Task to complete: While reading through the material below, copy each line that holds the word "gradientUnits".

Information given:
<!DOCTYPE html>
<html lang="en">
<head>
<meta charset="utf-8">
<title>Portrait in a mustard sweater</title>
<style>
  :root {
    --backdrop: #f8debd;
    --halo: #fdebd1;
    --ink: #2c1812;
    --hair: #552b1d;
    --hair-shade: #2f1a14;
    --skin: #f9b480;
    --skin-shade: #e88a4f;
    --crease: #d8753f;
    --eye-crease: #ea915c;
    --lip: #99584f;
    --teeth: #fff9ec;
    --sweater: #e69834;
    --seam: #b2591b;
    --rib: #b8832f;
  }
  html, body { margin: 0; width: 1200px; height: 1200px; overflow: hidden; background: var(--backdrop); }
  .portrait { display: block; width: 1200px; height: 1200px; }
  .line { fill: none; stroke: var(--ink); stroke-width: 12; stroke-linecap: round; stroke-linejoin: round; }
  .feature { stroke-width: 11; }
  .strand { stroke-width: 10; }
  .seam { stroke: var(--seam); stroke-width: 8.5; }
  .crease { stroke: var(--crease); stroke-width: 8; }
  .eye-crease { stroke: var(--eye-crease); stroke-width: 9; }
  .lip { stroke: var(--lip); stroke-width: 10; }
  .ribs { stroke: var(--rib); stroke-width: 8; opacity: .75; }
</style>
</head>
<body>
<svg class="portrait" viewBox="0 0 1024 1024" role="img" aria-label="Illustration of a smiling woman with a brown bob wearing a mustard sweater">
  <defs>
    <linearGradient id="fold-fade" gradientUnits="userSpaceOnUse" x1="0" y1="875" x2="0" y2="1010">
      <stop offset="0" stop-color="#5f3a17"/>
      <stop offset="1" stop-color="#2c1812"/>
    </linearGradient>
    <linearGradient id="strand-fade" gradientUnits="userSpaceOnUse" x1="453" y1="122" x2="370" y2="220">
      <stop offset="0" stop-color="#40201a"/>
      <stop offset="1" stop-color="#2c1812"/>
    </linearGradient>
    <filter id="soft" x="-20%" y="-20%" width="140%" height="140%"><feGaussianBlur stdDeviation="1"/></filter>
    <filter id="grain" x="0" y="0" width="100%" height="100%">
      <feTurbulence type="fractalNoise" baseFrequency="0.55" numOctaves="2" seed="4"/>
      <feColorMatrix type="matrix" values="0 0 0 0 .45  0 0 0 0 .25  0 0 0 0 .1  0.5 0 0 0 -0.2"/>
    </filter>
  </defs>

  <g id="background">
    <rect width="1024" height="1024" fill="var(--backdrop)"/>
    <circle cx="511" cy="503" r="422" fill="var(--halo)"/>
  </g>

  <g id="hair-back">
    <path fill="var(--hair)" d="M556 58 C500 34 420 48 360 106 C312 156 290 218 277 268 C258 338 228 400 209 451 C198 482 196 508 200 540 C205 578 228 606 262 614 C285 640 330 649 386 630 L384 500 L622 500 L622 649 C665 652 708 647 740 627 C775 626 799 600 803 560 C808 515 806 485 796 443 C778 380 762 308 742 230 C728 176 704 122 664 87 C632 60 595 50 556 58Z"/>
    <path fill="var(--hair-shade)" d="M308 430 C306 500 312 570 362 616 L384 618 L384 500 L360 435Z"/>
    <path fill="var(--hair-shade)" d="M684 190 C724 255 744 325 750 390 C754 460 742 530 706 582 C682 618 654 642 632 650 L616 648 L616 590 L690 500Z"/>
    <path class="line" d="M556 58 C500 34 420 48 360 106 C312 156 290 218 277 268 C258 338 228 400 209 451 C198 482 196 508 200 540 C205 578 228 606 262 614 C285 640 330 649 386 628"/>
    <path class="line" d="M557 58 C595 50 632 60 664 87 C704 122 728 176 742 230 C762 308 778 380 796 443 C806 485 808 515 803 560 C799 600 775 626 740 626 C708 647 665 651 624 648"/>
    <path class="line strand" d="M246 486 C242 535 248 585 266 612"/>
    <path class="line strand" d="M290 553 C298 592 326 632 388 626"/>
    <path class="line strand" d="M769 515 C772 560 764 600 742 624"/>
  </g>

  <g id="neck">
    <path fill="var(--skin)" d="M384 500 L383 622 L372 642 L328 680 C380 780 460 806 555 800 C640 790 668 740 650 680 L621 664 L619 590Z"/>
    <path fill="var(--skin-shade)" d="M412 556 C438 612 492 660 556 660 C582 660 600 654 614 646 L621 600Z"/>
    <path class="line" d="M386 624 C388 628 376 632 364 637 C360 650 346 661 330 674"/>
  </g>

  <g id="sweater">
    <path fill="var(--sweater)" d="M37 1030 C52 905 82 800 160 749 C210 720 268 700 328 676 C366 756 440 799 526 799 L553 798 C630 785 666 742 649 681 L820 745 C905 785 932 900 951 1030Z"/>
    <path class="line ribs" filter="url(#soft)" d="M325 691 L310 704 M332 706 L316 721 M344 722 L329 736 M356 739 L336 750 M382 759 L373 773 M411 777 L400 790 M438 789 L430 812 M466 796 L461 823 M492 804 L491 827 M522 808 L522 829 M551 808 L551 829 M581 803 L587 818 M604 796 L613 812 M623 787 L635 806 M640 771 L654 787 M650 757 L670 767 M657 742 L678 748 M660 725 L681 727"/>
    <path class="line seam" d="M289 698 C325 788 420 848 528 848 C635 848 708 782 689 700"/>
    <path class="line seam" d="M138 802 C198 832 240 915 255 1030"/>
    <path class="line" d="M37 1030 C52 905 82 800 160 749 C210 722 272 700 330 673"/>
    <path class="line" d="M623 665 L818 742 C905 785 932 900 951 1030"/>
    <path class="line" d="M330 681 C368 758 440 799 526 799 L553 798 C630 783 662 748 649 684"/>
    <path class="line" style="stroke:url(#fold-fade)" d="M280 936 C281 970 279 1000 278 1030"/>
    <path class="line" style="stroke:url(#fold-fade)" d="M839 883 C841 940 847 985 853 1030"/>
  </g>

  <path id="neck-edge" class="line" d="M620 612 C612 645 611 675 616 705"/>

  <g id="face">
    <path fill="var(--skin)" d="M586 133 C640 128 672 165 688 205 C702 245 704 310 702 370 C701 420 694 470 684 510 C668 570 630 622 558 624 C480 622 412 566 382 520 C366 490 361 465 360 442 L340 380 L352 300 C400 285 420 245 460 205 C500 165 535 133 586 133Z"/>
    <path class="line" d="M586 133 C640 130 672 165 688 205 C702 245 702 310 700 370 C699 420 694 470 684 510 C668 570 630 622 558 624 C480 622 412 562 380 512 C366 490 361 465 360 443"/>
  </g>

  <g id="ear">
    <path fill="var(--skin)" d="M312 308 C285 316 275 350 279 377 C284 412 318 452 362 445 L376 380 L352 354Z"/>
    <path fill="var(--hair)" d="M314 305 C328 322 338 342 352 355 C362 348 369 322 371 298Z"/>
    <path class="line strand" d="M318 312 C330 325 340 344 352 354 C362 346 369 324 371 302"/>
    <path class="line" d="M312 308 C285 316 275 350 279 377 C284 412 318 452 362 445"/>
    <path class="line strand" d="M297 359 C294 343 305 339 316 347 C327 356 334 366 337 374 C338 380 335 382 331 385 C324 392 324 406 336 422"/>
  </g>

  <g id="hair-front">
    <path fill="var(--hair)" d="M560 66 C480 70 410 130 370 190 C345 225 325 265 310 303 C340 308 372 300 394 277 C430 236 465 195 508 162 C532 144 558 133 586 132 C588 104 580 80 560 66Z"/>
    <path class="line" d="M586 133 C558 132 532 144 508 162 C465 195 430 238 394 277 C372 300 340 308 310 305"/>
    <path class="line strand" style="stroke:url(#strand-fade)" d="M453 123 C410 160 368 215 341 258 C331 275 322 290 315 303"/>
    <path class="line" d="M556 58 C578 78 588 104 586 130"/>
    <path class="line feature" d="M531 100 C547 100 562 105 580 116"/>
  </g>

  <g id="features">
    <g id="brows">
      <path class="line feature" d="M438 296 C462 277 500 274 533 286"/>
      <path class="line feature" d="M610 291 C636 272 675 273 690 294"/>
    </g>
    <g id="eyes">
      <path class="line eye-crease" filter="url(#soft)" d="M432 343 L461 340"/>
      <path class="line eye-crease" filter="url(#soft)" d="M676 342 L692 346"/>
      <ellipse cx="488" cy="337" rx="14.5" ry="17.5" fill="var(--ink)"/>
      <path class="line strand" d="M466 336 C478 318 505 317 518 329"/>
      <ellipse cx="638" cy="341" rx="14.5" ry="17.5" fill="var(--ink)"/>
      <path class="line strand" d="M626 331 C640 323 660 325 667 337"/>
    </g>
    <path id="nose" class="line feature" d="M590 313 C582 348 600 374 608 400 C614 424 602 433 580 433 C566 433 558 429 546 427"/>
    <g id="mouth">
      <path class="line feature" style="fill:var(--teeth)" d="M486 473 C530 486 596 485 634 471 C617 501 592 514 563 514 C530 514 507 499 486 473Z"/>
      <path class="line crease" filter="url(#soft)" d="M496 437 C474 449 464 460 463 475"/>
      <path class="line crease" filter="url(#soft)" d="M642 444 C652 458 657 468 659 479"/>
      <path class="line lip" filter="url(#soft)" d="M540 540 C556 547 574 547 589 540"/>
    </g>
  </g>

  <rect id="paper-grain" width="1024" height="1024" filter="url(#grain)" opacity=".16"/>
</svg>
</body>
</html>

Exercise output:
    <linearGradient id="fold-fade" gradientUnits="userSpaceOnUse" x1="0" y1="875" x2="0" y2="1010">
    <linearGradient id="strand-fade" gradientUnits="userSpaceOnUse" x1="453" y1="122" x2="370" y2="220">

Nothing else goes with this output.